This methodology article explores the process through which we sought to catalogue videos addressing natural science and Islam on the Internet comprehensively. This data was then used to select videos for inclusion in the Center for the Study of Science in Muslim Societies’ Science and Islam Video Portal (, which evaluates the videos based on their representations of science, Islam and history. As a growing body of research is demonstrating, Internet videos provide a window into the lives of both celebrity and ordinary Muslims and their critics worldwide. The article describes the methodological decisions of what to include and exclude from the study, framing them in a discussion of some of the key terms. We then step through the process of searching for videos and cleaning the data, providing flow charts with details. In the last section of the article, we discuss the results and their ramifications on our continuing research.
CyberOrient, Vol. 11, Iss. 1, 2017

Youth Activism and Social Networks in Egypt
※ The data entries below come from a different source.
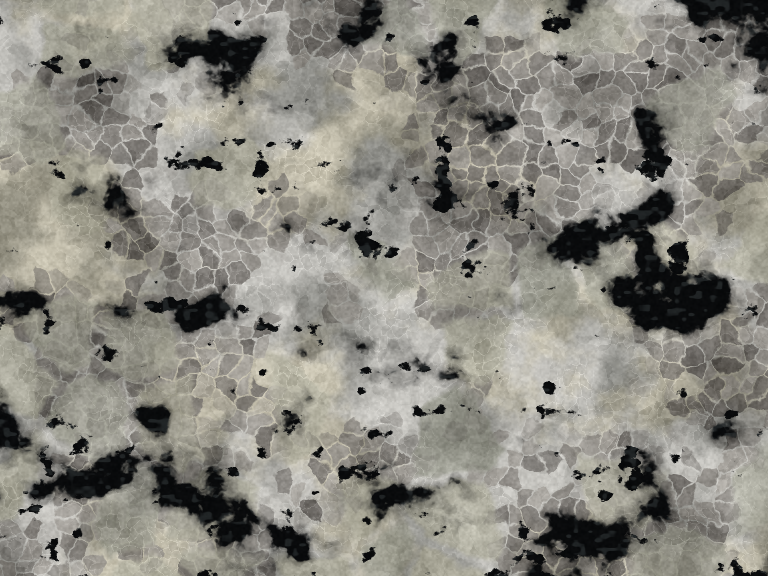
Give the GLSL for this texture, as a Shadertoy shader.

```glsl
vec2 hash2(vec2 p) {
    vec3 q = fract(p.xyx * vec3(0.1031, 0.1030, 0.0973));
    q += dot(q, q.yzx + 33.33);
    return fract((q.xx + q.yz) * q.zy);
}

float valueNoise(vec2 p) {
    vec2 i = floor(p), f = fract(p);
    f = f * f * (3.0 - 2.0 * f);
    float low = mix(hash2(i).x, hash2(i + vec2(1, 0)).x, f.x);
    float high = mix(hash2(i + vec2(0, 1)).x, hash2(i + vec2(1, 1)).x, f.x);
    return mix(low, high, f.y);
}

float fbm(vec2 p) {
    float sum = 0.0, amp = 0.5;
    for (int i = 0; i < 6; i++) {
        sum += amp * valueNoise(p);
        p = mat2(1.6, 1.2, -1.2, 1.6) * p + 7.3;
        amp *= 0.52;
    }
    return sum;
}

// Nearest cell: xy = its centre, z = gap to the second nearest, w = random tone
vec4 crystals(vec2 p) {
    vec2 cell = floor(p), centre = p;
    float first = 9.0, second = 9.0, tone = 0.0;
    for (int y = -1; y <= 1; y++)
    for (int x = -1; x <= 1; x++) {
        vec2 id = cell + vec2(x, y);
        vec2 site = id + 0.1 + 0.8 * hash2(id);
        float d = length(p - site);
        if (d < first) {
            second = first;
            first = d;
            centre = site;
            tone = hash2(id + 57.0).y;
        } else {
            second = min(second, d);
        }
    }
    return vec4(centre, second - first, tone);
}

void mainImage(out vec4 fragColor, in vec2 fragCoord) {
    vec2 p = fragCoord / iResolution.y + 3.0;
    vec2 fray = vec2(fbm(p * 24.0), fbm(p * 24.0 + 40.0)) - 0.5;
    vec2 warped = p + 0.035 * fray;

    // Milky ground with soft clouds and a faint warm stain
    float cloud = fbm(warped * 11.0 + 5.0);
    vec3 color = mix(vec3(0.56, 0.56, 0.54), vec3(0.77, 0.765, 0.745), smoothstep(0.27, 0.66, cloud));
    color *= mix(vec3(1), vec3(1.01, 0.99, 0.92), smoothstep(0.48, 0.65, fbm(p * 6.0 + 31.0)));

    // Large pale green-grey feldspar
    vec4 feldspar = crystals(warped * 7.5);
    float feldsparMask = step(0.58, feldspar.w) * smoothstep(0.03, 0.2, feldspar.z);
    vec3 feldsparColor = mix(vec3(0.56, 0.565, 0.52), vec3(0.69, 0.68, 0.61), fract(feldspar.w * 13.0));
    color = mix(color, feldsparColor + 0.25 * (cloud - 0.5), 0.8 * feldsparMask);

    // Smoky quartz grains gathered in patches
    vec4 grain = crystals(warped * 32.0);
    float patchField = fbm(grain.xy / 32.0 * 5.0 + 17.0) + 0.16 * (grain.w - 0.5);
    float quartzMask = smoothstep(0.47, 0.56, patchField) * smoothstep(0.0, 0.16, grain.z);
    vec3 quartzColor = mix(vec3(0.35, 0.335, 0.32), vec3(0.60, 0.585, 0.56), fract(grain.w * 7.0));
    color = mix(color, quartzColor + 0.3 * (cloud - 0.5), 0.85 * quartzMask * (1.0 - 0.7 * feldsparMask));

    // Small facets and bright cracks
    vec4 facet = crystals(warped * 58.0 + 11.0);
    color += 0.08 * (facet.w - 0.5) * smoothstep(0.0, 0.15, facet.z);
    color += 0.07 * (1.0 - smoothstep(0.0, 0.12, facet.z)) * smoothstep(0.45, 0.65, fbm(p * 14.0 + 63.0));

    // Ragged mica clots with grey halos, and scattered flecks
    float clot = fbm((p + 0.02 * fray) * vec2(8.0, 9.5) + 83.0);
    float fleck = fbm(p * vec2(22.0, 28.0) + 9.0) + 0.25 * (clot - 0.5);
    float mica = max(smoothstep(0.655, 0.705, clot), smoothstep(0.725, 0.775, fleck));
    color *= 1.0 - 0.28 * smoothstep(0.57, 0.68, clot);
    float glint = smoothstep(0.6, 0.85, valueNoise(p * vec2(80.0, 130.0)));
    color = mix(color, vec3(0.035, 0.04, 0.045) + vec3(0.09, 0.1, 0.1) * glint, mica);

    // Fine mineral grit
    float grit = valueNoise(p * 170.0) + valueNoise(p * 290.0 + 3.0) - 1.0;
    color += 0.06 * grit * (1.0 - 0.75 * mica);

    fragColor = vec4(clamp(color, 0.0, 1.0), 1.0);
}
```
The arrival of the Internet-based technologies has made the work of professional activists much more effective and has attracted the attention of society and observers, if only because their internal and external communications became much cheaper and harder to be monitored. The new social networking technologies have provided the youth with new channels for participation and empowerment. This became true in a part of the world where the older generations, in either government or opposition, controlled the traditional political and cultural arena and dominated the public sphere. However, the younger generations gradually launched creative initiatives using online media in recent years. The younger generations have engaged in public affairs by peaceful means to bring about a change and to influence the decision-making processes and policies. In this regard, the new social media played a facilitating role in the long wave of continuous politics in Egypt, although it is not a causal role. It basically helped in the mobilization and framing process aiming to delegitimize the regime and demoralize its policies. The ideas and ideologies spread in the public sphere, and, in addition to grievances, enabled the young activists to present new claims and to behave in ways that fundamentally challenged the authorities. Indeed the social media impact could not lead to real change without physical offline action in society. In this respect the most notable actions, such as the April 6 Strike in El Mahala 2008 and January 25 revolution, were triggered by the marriage between online and offline activism, particularly when activists moved smartly between online and offline activities to create real challenges to the regime and to escape from police repression.
CyberOrient, Vol. 11, Iss. 1, 2017